by Jeanne Baron

March 28, 2011 | WMU News

Photo of Dr Jackie Smith.
Dr. Jackie Smith
KALAMAZOO--An expert on the relationships between globalization and social movements will be the featured speaker during Western Michigan University's 2011 Whitney Young Scholars Award Celebration at noon Thursday, March 31.

Dr. Jackie Smith will present "Social Movements for Democracy: Global, National and Local" on campus in Room 4020 of the Health and Human Services Building. Smith is an associate professor of sociology and peace studies at the Kroc Institute for International Peace Studies at the University of Notre Dame.

Whitney Young Scholars lecture
Thursday, March 31

Later the same afternoon, Eric Byler, an award-winning director of documentaries, will speak on "We The People: Social Networking, New Media and Inclusive Democracy" at 4 p.m. in 1028 Brown Hall. In addition, one of Byler's films will be shown Wednesday, March 30.

This year's young scholars celebration events are free, open to the public, and being sponsored by WMU's School of Social Work and Lewis Walker Institute for Race and Ethnic Relations.

Jackie Smith is known for her research on the transnational dimensions of social movements, which explores how global economic and political integration influence the ways people engage in politics. Most recently, her work has focused on transnational social movements for global economic justice, and the World Social Forum process in particular.

She is author of "Social Movements for Global Democracy," published in 2008, and coauthored 2007's "Global Democracy and the World Social Forums" as well as a forthcoming book on transnational organizations and global change.

Smith also has co-edited five books on transnational activism, including "Coalitions Across Borders: Transnational Protest and the Neoliberal Order" (2005), "Globalization and Resistance: Transnational Dimensions of Social Movements" (2002), and "Transnational Social Movements and Global Politics: Solidarity Beyond the State" (1997). In addition, she has written or co-written more than 45 articles and book chapters.
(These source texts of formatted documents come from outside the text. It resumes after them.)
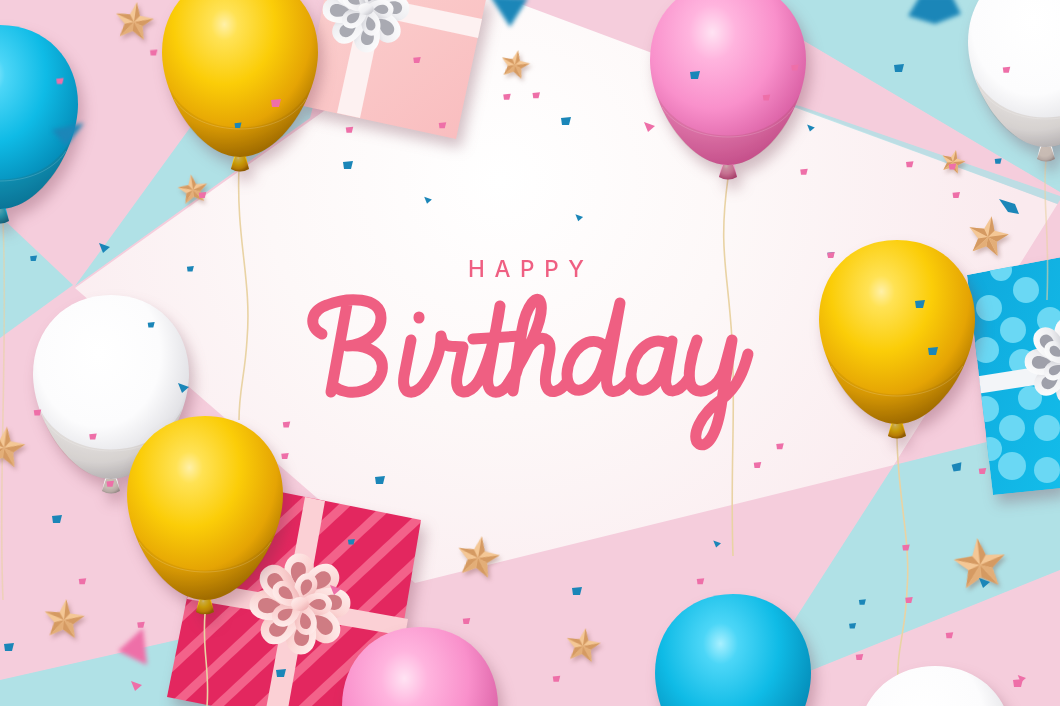
<!DOCTYPE html>
<html lang="en">
<head>
<meta charset="utf-8">
<title>Happy Birthday</title>
<style>
:root{--pink:#f5cddc;--teal:#b0e1e6;--paper:#fdf6f6;--rose:#ef5f82;--blue:#1b86b8;--hot:#ee6fa8;--string:#e9d3a4}
*{box-sizing:border-box;margin:0;padding:0}
html,body{width:1060px;height:706px;overflow:hidden}
.card{position:relative;width:1060px;height:706px;background:var(--pink);overflow:hidden}
.card svg{position:absolute;left:0;top:0;display:block}
.teal{fill:var(--teal)}
.pink{fill:var(--pink)}
.shadow{filter:drop-shadow(5px 9px 7px rgba(110,50,70,.3))}
.soft{filter:drop-shadow(2px 3px 2px rgba(110,60,50,.3))}
.string{fill:none;stroke:var(--string);stroke-width:1.6}
.faint{opacity:.6}
.script{fill:none;stroke:var(--rose);stroke-width:11;stroke-linecap:round;stroke-linejoin:round}
.greeting{font-family:Inter,"Open Sans",sans-serif;font-weight:500;font-size:22.5px;fill:var(--rose)}
.blue{fill:var(--blue)}
.hot{fill:var(--hot)}
.blur{filter:blur(2px)}
</style>
</head>
<body>
<main class="card">
<svg width="1060" height="706" viewBox="0 0 1060 706" aria-hidden="true">
<defs>
<radialGradient id="paper" gradientUnits="userSpaceOnUse" cx="500" cy="180" r="520"><stop offset="0" stop-color="#fff"/><stop offset=".45" stop-color="#fdf8f8"/><stop offset="1" stop-color="#faeaee"/></radialGradient>
<radialGradient id="yellow" cx=".4" cy=".28" r=".72"><stop offset="0" stop-color="#fff0a8"/><stop offset=".12" stop-color="#ffe254"/><stop offset=".45" stop-color="#fbcd08"/><stop offset=".78" stop-color="#e5a404"/><stop offset="1" stop-color="#a97300"/></radialGradient>
<radialGradient id="rosy" cx=".4" cy=".28" r=".75"><stop offset="0" stop-color="#ffe3f3"/><stop offset=".2" stop-color="#ffb4de"/><stop offset=".55" stop-color="#f990cb"/><stop offset="1" stop-color="#cf4f97"/></radialGradient>
<radialGradient id="cyan" cx=".42" cy=".27" r=".75"><stop offset="0" stop-color="#a8f0ff"/><stop offset=".15" stop-color="#4cd6f7"/><stop offset=".5" stop-color="#0fbbe6"/><stop offset="1" stop-color="#007aa6"/></radialGradient>
<radialGradient id="white" cx=".42" cy=".32" r=".72"><stop offset="0" stop-color="#fff"/><stop offset=".55" stop-color="#fcfcfd"/><stop offset=".82" stop-color="#e3e3e7"/><stop offset="1" stop-color="#b5b5bd"/></radialGradient>
<linearGradient id="silver" x1="0" y1="0" x2="1" y2="1"><stop offset="0" stop-color="#fff"/><stop offset=".55" stop-color="#eeeef1"/><stop offset="1" stop-color="#b4b5bd"/></linearGradient>
<linearGradient id="blush" x1="0" y1="0" x2="1" y2="1"><stop offset="0" stop-color="#fff3f1"/><stop offset=".55" stop-color="#fbd3d2"/><stop offset="1" stop-color="#e9a3a6"/></linearGradient>
<linearGradient id="peach" x1="0" y1="0" x2="1" y2="1"><stop offset="0" stop-color="#fbcfce"/><stop offset="1" stop-color="#f9bcbe"/></linearGradient>
<linearGradient id="sky" x1="0" y1="0" x2="1" y2="1"><stop offset="0" stop-color="#0fa8dc"/><stop offset="1" stop-color="#13bdea"/></linearGradient>
<pattern id="stripes" width="30" height="30" patternUnits="userSpaceOnUse" patternTransform="rotate(-43)"><rect width="30" height="30" fill="#e3275f"/><rect width="30" height="9" fill="#f3628a"/></pattern>
<clipPath id="sky-box"><path d="M967 275L1062 257V488L993 495Z"/></clipPath>

<g id="balloon">
<path d="M-5 88L-9 104Q0 109 9 104L5 88Z"/>
<path d="M-5 92L-9 104Q0 109 9 104L5 92Z" fill="#50260a" opacity=".3"/>
<path d="M0-92C46-92 78-58 78-13C78 32 40 92 0 92C-40 92-78 32-78-13C-78-58-46-92 0-92Z"/>
<path d="M-71 22C-45 76 45 76 71 22C60 60 30 92 0 92C-30 92-60 60-71 22Z" fill="#5a3000" opacity=".1"/>
<path d="M-66 34C-40 74 40 74 66 34" fill="none" stroke="#fff" opacity=".16"/>
</g>

<g id="star">
<path d="M0-20L5-7L19-6L9 3L12 16L0 9L-12 16L-9 3L-19-6L-5-7Z" fill="#f4c795"/>
<path d="M0 0L0-20L5-7ZM0 0L19-6L9 3ZM0 0L12 16L0 9ZM0 0L-12 16L-9 3ZM0 0L-19-6L-5-7Z" fill="#d59a62"/>
<path d="M0 0L12 16L9 3ZM0 0L-12 16L0 9Z" fill="#e3ae78"/>
</g>

<g id="loop">
<path d="M0 0C-19-12-22-44-5-50C14-54 24-30 0 0Z"/>
<path d="M-2-18C-12-27-11-41-2-42C8-42 9-30-2-18Z" fill="currentColor"/>
</g>
<g id="small-loop">
<path d="M0 2C-15-8-15-29-2-32C12-33 16-14 0 2Z"/>
<path d="M0-9C-8-15-7-25 0-26C7-25 7-16 0-9Z" fill="currentColor"/>
</g>
<g id="bow">
<use href="#loop"/><use href="#loop" transform="rotate(45)"/><use href="#loop" transform="rotate(90)"/><use href="#loop" transform="rotate(135)"/><use href="#loop" transform="rotate(180)"/><use href="#loop" transform="rotate(225)"/><use href="#loop" transform="rotate(270)"/><use href="#loop" transform="rotate(315)"/>
<use href="#small-loop" transform="rotate(20)"/><use href="#small-loop" transform="rotate(92)"/><use href="#small-loop" transform="rotate(164)"/><use href="#small-loop" transform="rotate(236)"/><use href="#small-loop" transform="rotate(308)"/>
<ellipse rx="9" ry="7"/>
</g>
<path id="chip" d="M-5-3L5-4L3 4L-4 4Z"/>
<path id="shard" d="M-5-4L6 0L-1 6Z"/>
</defs>

<g id="backdrop">
<path fill="url(#paper)" d="M75 288L480 0H510L1060 205L894 465L415 583Z"/>
<path class="teal" d="M75 286L192 125L330 40L310 118Z"/>
<path class="teal" d="M0 216L73 285L0 338Z"/>
<path class="teal" d="M735 0H1060V192Z"/>
<path class="teal" d="M780 102L800 106L1060 196V205Z" opacity=".8"/>
<path class="pink" d="M1060 200L894 465L1060 425Z"/>
<path class="teal" d="M894 465L1060 424V570L745 697Z"/>
<path class="teal" d="M0 680L190 637L360 706H0Z"/>
</g>

<g id="peach-gift" class="shadow">
<path fill="url(#peach)" d="M325-5H487L456 139L303 106Z"/>
<path fill="#fdf1f1" d="M363-5H386L360 118L337 113Z"/>
<path fill="#fdf1f1" d="M390 0L482 19L478 38L385 18Z"/>
<use href="#bow" transform="translate(366 9) scale(.86)" fill="url(#silver)" color="#a9aab2"/>
</g>

<g id="red-gift" class="shadow">
<path fill="url(#stripes)" d="M211 478L421 520L384 740L167 697Z"/>
<path fill="#fbd0d5" d="M305 497L325 501L286 720H264Z"/>
<path fill="#fbd0d5" d="M190 580L408 619L405 636L187 599Z"/>
<use href="#bow" transform="translate(300 604)" fill="url(#blush)" color="#cf7c83"/>
</g>

<g id="blue-gift" class="shadow">
<g clip-path="url(#sky-box)">
<path fill="url(#sky)" d="M967 275L1062 257V488L993 495Z"/>
<g fill="#6ad8f4"><circle cx="989" cy="308" r="13"/><circle cx="1001" cy="270" r="11"/><circle cx="1026" cy="290" r="13"/><circle cx="1013" cy="330" r="13"/><circle cx="1050" cy="320" r="13"/><circle cx="986" cy="350" r="13"/><circle cx="1022" cy="362" r="13"/><circle cx="986" cy="409" r="13"/><circle cx="1012" cy="428" r="13"/><circle cx="1047" cy="428" r="13"/><circle cx="1012" cy="466" r="14"/><circle cx="990" cy="449" r="12"/><circle cx="1047" cy="470" r="13"/><circle cx="1030" cy="398" r="12"/></g>
<path fill="#f3f5f8" d="M967 378L1062 363V381L970 395Z"/>
</g>
<use href="#bow" transform="translate(1068 361) scale(.86)" fill="url(#silver)" color="#9fa0aa"/>
</g>

<g id="strings" class="string">
<path d="M239 168C236 240 252 280 247 340C245 375 239 390 239 420"/>
<path d="M728 178C718 250 728 270 732 340C736 410 730 470 733 556"/>
<path d="M897 438C898 500 911 540 907 590C906 630 896 650 898 685"/>
<path class="faint" d="M1046 160C1042 200 1050 230 1047 300"/>
<path class="faint" d="M3 220C8 350-2 480 3 600"/>
</g>

<g id="balloons">
<use class="shadow" href="#balloon" transform="translate(0 117)" fill="url(#cyan)"/>
<use class="shadow" href="#balloon" transform="translate(240 65)" fill="url(#yellow)"/>
<use class="shadow" href="#balloon" transform="translate(728 73)" fill="url(#rosy)"/>
<use class="shadow" href="#balloon" transform="translate(1046 55)" fill="url(#white)"/>
<use class="shadow" href="#balloon" transform="translate(111 387)" fill="url(#white)"/>
<use class="shadow" href="#balloon" transform="translate(205 508)" fill="url(#yellow)"/>
<use class="shadow" href="#balloon" transform="translate(897 332)" fill="url(#yellow)"/>
<use class="shadow" href="#balloon" transform="translate(733 686)" fill="url(#cyan)"/>
<use class="shadow" href="#balloon" transform="translate(420 719)" fill="url(#rosy)"/>
<use class="shadow" href="#balloon" transform="translate(935 758)" fill="url(#white)"/>
<path class="string" d="M205 614C202 650 210 670 207 706"/>
</g>

<g id="stars" class="soft">
<use href="#star" transform="translate(134 22) rotate(8)"/>
<use href="#star" transform="translate(515 65) rotate(12) scale(.75)"/>
<use href="#star" transform="translate(193 190) rotate(-8) scale(.78)"/>
<use href="#star" transform="translate(988 237) rotate(10) scale(1.05)"/>
<use href="#star" transform="translate(953 162) rotate(14) scale(.62)"/>
<use href="#star" transform="translate(4 448) rotate(8) scale(1.08)"/>
<use href="#star" transform="translate(64 620) rotate(6) scale(1.05)"/>
<use href="#star" transform="translate(478 558) rotate(10) scale(1.1)"/>
<use href="#star" transform="translate(583 646) rotate(8) scale(.9)"/>
<use href="#star" transform="translate(980 565) rotate(-6) scale(1.35)"/>
</g>

<g id="blue-confetti" class="blue">
<path class="blur" d="M490-4L528-2L510 27Z"/>
<path class="blur" d="M908 16L920-4H952L961 14L935 24Z"/>
<path class="blur" d="M52 130L84 123L66 146Z"/>
<use href="#chip" x="695" y="75"/><use href="#chip" x="348" y="165"/><use href="#chip" x="566" y="121"/><use href="#chip" x="957" y="467" transform="rotate(-8 957 467) "/><use href="#chip" x="57" y="519"/><use href="#chip" x="577" y="591"/><use href="#chip" x="380" y="480"/><use href="#chip" x="933" y="351"/><use href="#chip" x="920" y="304"/><use href="#chip" x="9" y="647"/><use href="#chip" x="281" y="673"/><use href="#chip" x="899" y="68"/>
<use href="#shard" x="183" y="387"/><use href="#shard" x="104" y="247"/><use href="#shard" x="984" y="582"/>
<path d="M999 199L1015 204L1019 214L1008 212Z"/>
<g transform="scale(.7)"><use href="#chip" x="272" y="384"/><use href="#chip" x="216" y="464"/><use href="#chip" x="48" y="369"/><use href="#chip" x="340" y="179"/><use href="#shard" x="611" y="285"/><use href="#shard" x="827" y="310"/><use href="#chip" x="502" y="774"/><use href="#shard" x="1024" y="776"/><use href="#chip" x="1187" y="364"/><use href="#chip" x="1426" y="230"/><use href="#shard" x="1158" y="182"/><use href="#chip" x="1232" y="860"/><use href="#chip" x="1218" y="894"/></g>
</g>

<g id="pink-confetti" class="hot">
<path class="blur" d="M118 651L143 628L147 665Z"/>
<use href="#shard" x="649" y="126"/><use href="#shard" x="136" y="685"/><use href="#shard" x="335" y="589"/><use href="#chip" x="276" y="103"/><use href="#chip" x="1018" y="683"/>
<g transform="scale(.75)"><use href="#chip" x="590" y="167"/><use href="#chip" x="676" y="129"/><use href="#chip" x="715" y="127"/><use href="#chip" x="556" y="80"/><use href="#chip" x="205" y="70"/><use href="#chip" x="80" y="108"/><use href="#chip" x="466" y="173"/><use href="#chip" x="270" y="260"/><use href="#chip" x="1072" y="229"/><use href="#chip" x="1108" y="340"/><use href="#chip" x="1213" y="219"/><use href="#chip" x="1270" y="222"/><use href="#chip" x="1275" y="260"/><use href="#chip" x="1342" y="93"/><use href="#chip" x="1040" y="595"/><use href="#chip" x="1010" y="620"/><use href="#chip" x="934" y="775"/><use href="#chip" x="1212" y="800"/><use href="#chip" x="1208" y="730"/><use href="#chip" x="1146" y="876"/><use href="#chip" x="1266" y="847"/><use href="#chip" x="622" y="828"/><use href="#chip" x="188" y="833"/><use href="#chip" x="110" y="775"/><use href="#chip" x="742" y="905"/><use href="#chip" x="1022" y="130"/><use href="#chip" x="1060" y="90"/><use href="#chip" x="147" y="645"/><use href="#chip" x="124" y="582"/><use href="#chip" x="50" y="550"/><use href="#chip" x="382" y="566"/><use href="#chip" x="380" y="608"/><use href="#shard" x="1362" y="904"/><use href="#chip" x="1310" y="628"/></g>
</g>
</svg>

<h1>
<svg width="1060" height="706" viewBox="0 0 1060 706" role="img" aria-label="Happy Birthday">
<text class="greeting" x="468" y="277" textLength="116" lengthAdjust="spacing">HAPPY</text>
<g id="birthday-lettering" class="script">
<path d="M322 334C308 327 310 311 327 305C347 297 381 296 381 318C381 335 362 345 347 346C368 344 385 354 382 371C378 391 351 398 335 387M347 304L331 392"/>
<path d="M411 340L404 376C401 396 414 396 424 384M419 317V318"/>
<path d="M424 384C434 370 441 352 441 336C443 350 453 345 463 347L457 376C454 396 468 396 478 382"/>
<path d="M478 382C488 365 496 335 500 306L488 375C485 396 500 396 508 384M473 339L520 336"/>
<path d="M508 384C526 355 544 320 541 304C538 291 526 306 522 330L513 391M516 374C522 350 538 333 547 340C556 347 542 372 546 385C549 396 560 392 567 382"/>
<path d="M606 347C591 332 568 350 567 374C567 396 588 396 600 372C608 352 615 325 620 303L607 376C604 396 618 396 630 380"/>
<path d="M671 346C655 332 632 350 631 374C631 396 652 396 663 372L672 341L666 376C663 395 677 396 689 378"/>
<path d="M697 340C691 355 686 378 692 387C700 397 718 388 724 370L732 340L722 400C717 438 706 448 699 444C690 438 700 414 722 399C738 387 744 369 748 354"/>
</g>
</svg>
</h1>
</main>
</body>
</html>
Eric Byler, the second March 31 speaker, is a Chinese-American writer-director and founder of Coffee Party USA, a grassroots, nonpartisan organization that charges participants to "Wake up and Stand Up." The party is using Facebook, YouTube and other social media to promote what it calls responsible, informed and involved political discourse and civic participation that is based on problem-solving, factual information and democratic principles.

Most recently, Byler and Annabel Park co-produced the documentary "9500 Liberty," which scrutinizes an immigration policy adopted by Prince William County, Va. That county became ground zero in America's explosive battle over immigration policy when elected officials adopted a law requiring police officers to question anyone they have "probable cause" to suspect is an undocumented immigrant.

Whitney Young Scholars film presentation
Wednesday, March 30

"9500 Liberty" will be shown at 10 a.m. in Room 2010 of the Health and Human Services Building. The film includes a behind-the-scenes portrayal of Park and Byler's challenge with citizen journalism and civic duty in the midst of a divisive culture war.

The Whitney Young Scholars Award is named for Whitney Young Jr., an internationally known social worker, civil rights leader and director of the Urban League who spoke at the dedication of WMU's School of Social Work in 1968.

The award recognizes one undergraduate and one graduate social work student whose service and scholarship fit the ideals Young represented. This year's recipients will be announced during the March 31 award celebration.

For more information about the 2011 Whitney Young Scholars Award Celebration events, contact Don Cooney at or (269) 387-3190.